§ AVAILABLE DATA
★ ★ ★ ★ ★

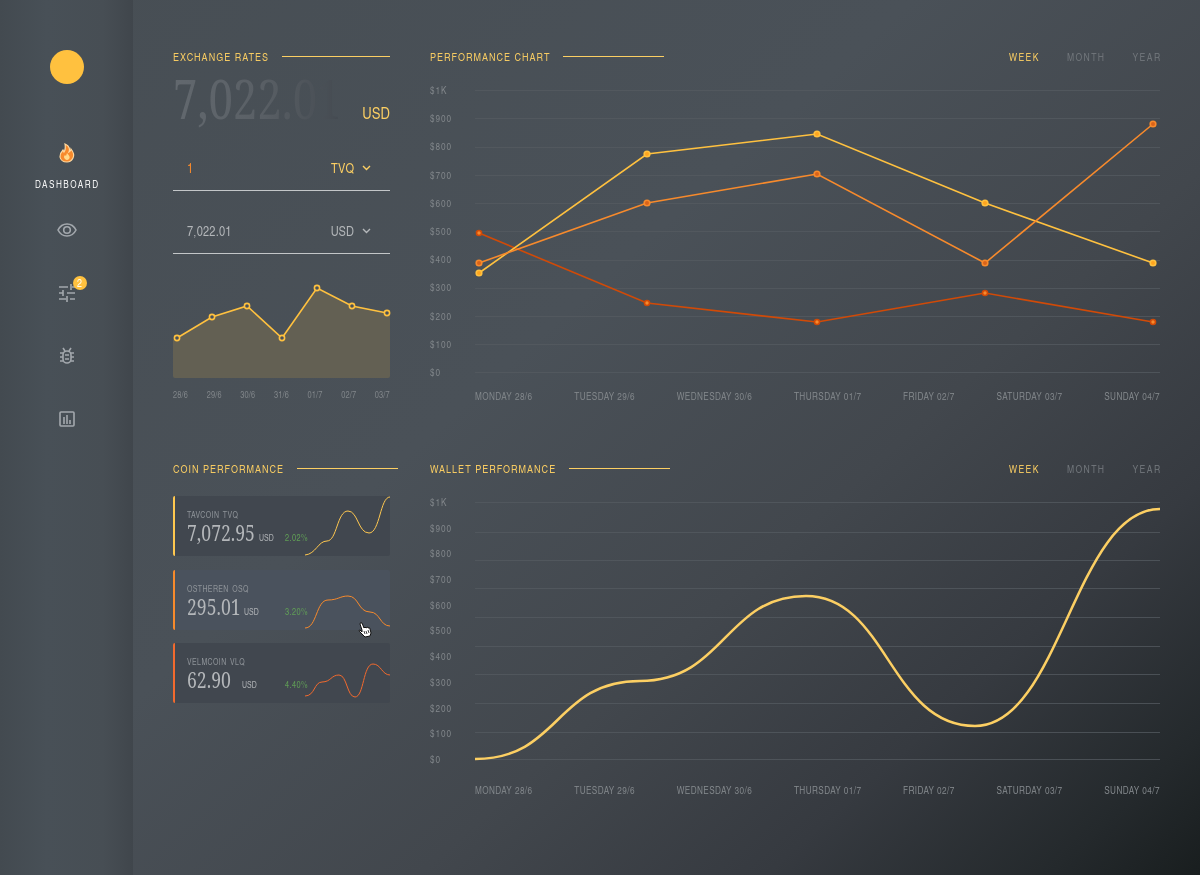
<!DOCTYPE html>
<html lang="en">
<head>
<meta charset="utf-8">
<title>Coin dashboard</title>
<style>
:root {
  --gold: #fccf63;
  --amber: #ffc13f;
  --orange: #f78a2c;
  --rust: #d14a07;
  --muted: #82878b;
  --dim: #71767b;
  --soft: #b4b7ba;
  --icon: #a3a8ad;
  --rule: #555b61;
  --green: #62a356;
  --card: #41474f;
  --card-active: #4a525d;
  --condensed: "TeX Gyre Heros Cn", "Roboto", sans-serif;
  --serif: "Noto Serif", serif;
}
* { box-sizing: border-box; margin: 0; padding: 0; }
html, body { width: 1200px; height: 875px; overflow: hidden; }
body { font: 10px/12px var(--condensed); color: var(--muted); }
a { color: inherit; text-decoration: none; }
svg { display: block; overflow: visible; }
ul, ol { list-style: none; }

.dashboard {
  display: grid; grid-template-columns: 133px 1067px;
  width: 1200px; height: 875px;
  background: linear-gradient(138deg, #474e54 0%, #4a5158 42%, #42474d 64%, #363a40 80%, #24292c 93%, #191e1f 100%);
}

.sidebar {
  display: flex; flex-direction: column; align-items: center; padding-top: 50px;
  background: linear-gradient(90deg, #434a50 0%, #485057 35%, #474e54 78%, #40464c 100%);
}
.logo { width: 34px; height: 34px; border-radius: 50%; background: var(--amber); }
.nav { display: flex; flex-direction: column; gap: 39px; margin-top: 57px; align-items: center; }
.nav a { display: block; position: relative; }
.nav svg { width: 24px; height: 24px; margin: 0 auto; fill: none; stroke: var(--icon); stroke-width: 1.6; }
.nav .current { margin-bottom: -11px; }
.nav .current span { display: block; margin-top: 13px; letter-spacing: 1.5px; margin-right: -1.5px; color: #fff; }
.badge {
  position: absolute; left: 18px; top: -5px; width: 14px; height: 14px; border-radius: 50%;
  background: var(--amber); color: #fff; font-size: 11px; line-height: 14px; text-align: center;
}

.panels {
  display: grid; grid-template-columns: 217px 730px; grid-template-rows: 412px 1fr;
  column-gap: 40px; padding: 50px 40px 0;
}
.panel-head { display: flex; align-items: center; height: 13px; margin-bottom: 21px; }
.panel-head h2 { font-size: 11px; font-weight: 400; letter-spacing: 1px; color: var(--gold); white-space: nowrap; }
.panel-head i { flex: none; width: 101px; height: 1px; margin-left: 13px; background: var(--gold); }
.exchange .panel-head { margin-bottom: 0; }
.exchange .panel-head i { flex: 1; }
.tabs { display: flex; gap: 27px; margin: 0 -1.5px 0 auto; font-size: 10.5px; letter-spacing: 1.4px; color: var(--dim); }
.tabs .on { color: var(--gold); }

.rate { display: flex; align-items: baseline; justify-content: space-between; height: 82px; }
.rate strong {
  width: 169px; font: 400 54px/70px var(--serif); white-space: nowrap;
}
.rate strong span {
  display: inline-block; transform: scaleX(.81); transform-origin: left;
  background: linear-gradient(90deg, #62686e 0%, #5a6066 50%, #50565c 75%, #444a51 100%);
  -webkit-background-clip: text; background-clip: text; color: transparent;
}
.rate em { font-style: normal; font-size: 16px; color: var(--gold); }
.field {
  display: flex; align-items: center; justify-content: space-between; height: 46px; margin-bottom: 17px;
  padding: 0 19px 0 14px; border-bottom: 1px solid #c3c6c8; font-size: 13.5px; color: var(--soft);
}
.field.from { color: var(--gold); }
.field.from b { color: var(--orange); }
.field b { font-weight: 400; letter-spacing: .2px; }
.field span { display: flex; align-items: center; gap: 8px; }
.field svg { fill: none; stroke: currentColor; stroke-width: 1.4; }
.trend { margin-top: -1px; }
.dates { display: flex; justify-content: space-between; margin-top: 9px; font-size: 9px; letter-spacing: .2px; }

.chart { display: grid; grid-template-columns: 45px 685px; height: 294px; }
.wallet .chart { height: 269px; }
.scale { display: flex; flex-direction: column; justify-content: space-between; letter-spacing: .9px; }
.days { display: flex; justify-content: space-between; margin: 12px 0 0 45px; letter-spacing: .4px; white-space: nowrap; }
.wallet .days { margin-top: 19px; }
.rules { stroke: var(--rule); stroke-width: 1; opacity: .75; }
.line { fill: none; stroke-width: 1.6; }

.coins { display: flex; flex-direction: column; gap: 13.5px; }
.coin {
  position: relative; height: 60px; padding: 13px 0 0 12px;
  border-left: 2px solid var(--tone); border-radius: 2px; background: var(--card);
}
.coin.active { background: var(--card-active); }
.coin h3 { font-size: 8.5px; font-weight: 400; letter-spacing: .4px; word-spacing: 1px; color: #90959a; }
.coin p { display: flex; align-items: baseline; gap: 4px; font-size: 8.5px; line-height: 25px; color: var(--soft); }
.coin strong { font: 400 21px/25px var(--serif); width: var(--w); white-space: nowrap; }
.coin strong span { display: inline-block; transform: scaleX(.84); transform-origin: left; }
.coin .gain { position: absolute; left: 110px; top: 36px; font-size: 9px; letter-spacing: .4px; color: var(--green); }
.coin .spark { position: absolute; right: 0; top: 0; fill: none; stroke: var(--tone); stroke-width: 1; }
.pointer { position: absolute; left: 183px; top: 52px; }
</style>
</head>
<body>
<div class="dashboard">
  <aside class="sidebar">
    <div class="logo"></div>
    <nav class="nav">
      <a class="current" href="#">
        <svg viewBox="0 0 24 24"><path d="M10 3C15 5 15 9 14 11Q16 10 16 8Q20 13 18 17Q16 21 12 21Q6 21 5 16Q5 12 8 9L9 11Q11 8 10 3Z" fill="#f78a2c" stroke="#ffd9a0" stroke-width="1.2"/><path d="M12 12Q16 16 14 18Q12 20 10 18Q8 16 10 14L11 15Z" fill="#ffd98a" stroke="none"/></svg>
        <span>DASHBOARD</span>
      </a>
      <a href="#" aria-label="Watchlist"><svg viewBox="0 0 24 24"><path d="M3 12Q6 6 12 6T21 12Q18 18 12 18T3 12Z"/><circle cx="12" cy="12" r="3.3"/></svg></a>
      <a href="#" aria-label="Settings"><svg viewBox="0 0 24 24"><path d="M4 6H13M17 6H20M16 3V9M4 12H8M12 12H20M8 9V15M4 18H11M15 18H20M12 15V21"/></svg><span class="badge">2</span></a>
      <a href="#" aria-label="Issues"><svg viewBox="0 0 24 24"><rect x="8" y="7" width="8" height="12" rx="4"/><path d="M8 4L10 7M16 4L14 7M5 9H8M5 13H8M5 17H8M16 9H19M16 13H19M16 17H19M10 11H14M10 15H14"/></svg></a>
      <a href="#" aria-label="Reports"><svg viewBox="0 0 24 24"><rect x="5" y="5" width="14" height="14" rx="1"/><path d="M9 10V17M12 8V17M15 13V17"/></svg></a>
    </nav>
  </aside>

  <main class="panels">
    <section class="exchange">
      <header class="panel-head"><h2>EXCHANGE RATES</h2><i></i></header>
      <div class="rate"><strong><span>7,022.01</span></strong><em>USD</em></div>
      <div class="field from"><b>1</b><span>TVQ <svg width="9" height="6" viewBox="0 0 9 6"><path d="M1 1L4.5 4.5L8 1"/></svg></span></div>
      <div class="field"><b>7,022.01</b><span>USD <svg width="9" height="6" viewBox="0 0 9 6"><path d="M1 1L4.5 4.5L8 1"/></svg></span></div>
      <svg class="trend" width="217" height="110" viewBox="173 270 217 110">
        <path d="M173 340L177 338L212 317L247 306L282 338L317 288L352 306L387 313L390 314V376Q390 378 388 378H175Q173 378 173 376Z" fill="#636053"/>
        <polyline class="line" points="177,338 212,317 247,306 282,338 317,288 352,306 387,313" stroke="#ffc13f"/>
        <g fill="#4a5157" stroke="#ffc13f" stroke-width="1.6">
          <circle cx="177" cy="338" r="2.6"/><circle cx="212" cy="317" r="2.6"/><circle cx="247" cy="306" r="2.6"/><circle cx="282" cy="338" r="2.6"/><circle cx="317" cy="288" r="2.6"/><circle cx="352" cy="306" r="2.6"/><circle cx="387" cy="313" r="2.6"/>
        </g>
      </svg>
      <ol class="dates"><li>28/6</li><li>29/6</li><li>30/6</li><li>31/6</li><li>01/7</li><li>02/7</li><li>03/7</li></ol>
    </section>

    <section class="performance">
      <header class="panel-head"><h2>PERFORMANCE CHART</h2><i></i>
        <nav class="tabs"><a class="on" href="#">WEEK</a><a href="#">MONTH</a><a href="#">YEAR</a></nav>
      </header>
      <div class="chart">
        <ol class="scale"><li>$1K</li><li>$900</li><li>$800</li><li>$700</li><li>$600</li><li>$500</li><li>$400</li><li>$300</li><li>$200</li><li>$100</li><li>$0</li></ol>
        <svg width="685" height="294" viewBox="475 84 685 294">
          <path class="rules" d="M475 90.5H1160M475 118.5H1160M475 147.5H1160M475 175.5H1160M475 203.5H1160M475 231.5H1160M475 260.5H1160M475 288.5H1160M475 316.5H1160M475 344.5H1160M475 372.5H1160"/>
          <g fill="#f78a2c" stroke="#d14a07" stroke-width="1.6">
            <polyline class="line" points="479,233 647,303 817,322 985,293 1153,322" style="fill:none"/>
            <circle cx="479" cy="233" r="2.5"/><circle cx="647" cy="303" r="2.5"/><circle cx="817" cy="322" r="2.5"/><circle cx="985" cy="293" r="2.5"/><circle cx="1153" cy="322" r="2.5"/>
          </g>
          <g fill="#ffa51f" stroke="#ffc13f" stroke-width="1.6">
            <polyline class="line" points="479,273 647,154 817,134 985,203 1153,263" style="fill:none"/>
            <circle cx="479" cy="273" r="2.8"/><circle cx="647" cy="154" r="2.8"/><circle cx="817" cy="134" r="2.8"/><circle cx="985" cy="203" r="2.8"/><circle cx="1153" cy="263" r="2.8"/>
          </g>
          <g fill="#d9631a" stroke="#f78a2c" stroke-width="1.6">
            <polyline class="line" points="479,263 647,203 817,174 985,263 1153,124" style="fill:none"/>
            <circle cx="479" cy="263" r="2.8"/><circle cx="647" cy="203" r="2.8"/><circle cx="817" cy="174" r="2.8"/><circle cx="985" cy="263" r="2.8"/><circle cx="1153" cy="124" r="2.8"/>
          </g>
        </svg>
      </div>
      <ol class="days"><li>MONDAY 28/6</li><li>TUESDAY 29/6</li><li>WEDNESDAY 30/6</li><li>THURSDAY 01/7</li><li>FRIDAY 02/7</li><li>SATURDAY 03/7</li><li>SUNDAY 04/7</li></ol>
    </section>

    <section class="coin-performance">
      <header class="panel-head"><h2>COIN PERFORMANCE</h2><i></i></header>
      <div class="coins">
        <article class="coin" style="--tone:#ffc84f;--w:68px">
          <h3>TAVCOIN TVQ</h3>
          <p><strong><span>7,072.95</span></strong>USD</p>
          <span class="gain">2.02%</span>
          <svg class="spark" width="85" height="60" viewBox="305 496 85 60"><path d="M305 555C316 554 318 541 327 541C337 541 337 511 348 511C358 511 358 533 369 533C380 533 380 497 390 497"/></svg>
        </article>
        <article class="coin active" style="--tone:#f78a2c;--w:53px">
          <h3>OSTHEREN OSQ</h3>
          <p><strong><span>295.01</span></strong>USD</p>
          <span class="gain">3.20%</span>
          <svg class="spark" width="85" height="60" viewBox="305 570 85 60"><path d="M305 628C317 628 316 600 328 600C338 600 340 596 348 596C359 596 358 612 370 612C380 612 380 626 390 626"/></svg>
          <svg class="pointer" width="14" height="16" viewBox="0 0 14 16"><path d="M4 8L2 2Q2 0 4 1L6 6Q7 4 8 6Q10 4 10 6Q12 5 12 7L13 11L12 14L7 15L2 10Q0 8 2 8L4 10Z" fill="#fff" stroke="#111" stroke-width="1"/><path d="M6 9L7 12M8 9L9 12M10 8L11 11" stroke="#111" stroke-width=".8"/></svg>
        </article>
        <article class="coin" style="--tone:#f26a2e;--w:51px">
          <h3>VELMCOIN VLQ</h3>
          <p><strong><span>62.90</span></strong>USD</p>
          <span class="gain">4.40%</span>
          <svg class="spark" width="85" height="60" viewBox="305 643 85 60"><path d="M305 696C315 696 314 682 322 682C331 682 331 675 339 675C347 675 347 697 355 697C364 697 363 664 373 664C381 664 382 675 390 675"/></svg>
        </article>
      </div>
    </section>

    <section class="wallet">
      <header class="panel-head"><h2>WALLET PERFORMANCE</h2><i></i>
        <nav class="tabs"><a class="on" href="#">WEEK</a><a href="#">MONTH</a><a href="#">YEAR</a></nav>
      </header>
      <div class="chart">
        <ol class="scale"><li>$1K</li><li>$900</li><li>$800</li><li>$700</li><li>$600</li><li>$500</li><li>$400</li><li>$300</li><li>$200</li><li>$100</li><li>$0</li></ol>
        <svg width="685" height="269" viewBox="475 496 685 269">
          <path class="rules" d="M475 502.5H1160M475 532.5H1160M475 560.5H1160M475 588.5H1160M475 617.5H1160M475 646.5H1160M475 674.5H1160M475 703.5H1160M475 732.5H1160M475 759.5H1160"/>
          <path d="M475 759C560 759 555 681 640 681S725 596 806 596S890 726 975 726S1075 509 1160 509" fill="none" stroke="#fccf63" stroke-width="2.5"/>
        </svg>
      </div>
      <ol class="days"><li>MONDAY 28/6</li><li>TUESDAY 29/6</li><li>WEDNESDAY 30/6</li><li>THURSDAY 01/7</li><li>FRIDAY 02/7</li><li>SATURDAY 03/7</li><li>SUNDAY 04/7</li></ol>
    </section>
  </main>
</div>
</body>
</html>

★ ★ ★ ★ ★

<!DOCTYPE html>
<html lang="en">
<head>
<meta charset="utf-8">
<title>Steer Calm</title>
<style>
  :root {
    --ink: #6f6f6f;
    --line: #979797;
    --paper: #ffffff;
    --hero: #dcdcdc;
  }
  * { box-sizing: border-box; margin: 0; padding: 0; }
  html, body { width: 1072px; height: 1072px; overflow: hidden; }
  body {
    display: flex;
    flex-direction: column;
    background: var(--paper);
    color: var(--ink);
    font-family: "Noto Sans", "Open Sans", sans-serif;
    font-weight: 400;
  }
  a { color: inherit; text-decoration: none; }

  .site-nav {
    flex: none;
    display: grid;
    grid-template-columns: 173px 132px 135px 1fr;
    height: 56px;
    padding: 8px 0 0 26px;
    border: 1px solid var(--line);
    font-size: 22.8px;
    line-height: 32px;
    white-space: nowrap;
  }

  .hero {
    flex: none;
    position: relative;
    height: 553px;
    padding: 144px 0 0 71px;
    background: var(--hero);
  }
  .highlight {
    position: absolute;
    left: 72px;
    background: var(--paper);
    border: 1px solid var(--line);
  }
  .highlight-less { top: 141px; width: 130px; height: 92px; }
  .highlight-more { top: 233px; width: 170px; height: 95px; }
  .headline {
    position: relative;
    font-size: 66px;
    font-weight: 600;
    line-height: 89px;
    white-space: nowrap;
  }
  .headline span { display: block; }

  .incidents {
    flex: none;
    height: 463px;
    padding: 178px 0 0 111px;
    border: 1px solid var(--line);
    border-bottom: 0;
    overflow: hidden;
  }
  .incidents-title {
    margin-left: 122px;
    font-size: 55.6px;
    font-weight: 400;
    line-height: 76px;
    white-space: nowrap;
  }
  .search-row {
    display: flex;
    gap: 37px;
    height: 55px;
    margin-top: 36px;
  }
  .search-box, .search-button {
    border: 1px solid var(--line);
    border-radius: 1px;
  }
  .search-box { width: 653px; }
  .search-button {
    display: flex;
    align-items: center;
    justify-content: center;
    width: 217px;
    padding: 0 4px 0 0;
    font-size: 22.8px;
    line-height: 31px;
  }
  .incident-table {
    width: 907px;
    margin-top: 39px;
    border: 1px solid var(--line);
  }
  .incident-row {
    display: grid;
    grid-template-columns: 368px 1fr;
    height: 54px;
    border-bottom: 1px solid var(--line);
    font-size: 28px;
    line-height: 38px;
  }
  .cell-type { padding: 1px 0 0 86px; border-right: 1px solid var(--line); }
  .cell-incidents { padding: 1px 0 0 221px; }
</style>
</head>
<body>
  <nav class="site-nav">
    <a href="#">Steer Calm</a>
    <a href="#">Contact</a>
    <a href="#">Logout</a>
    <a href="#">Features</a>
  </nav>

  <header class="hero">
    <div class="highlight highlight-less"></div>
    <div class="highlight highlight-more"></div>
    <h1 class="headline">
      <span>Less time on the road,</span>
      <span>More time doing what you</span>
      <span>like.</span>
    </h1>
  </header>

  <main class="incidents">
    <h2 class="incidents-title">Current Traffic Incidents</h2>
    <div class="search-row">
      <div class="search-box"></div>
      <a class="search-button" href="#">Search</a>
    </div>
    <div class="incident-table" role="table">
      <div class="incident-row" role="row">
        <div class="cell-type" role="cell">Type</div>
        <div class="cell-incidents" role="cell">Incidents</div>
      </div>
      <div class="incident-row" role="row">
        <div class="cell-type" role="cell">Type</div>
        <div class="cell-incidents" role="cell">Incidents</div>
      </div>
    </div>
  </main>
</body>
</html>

★ ★ ★ ★ ★

§ YOUR TASK
Look above for the line holding "<span>DASHBOARD</span>". Print it and every line after it, exactly, through the line holding "12 6T21 12Q18".

§ TASK RESULT
        <span>DASHBOARD</span>
      </a>
      <a href="#" aria-label="Watchlist"><svg viewBox="0 0 24 24"><path d="M3 12Q6 6 12 6T21 12Q18 18 12 18T3 12Z"/><circle cx="12" cy="12" r="3.3"/></svg></a>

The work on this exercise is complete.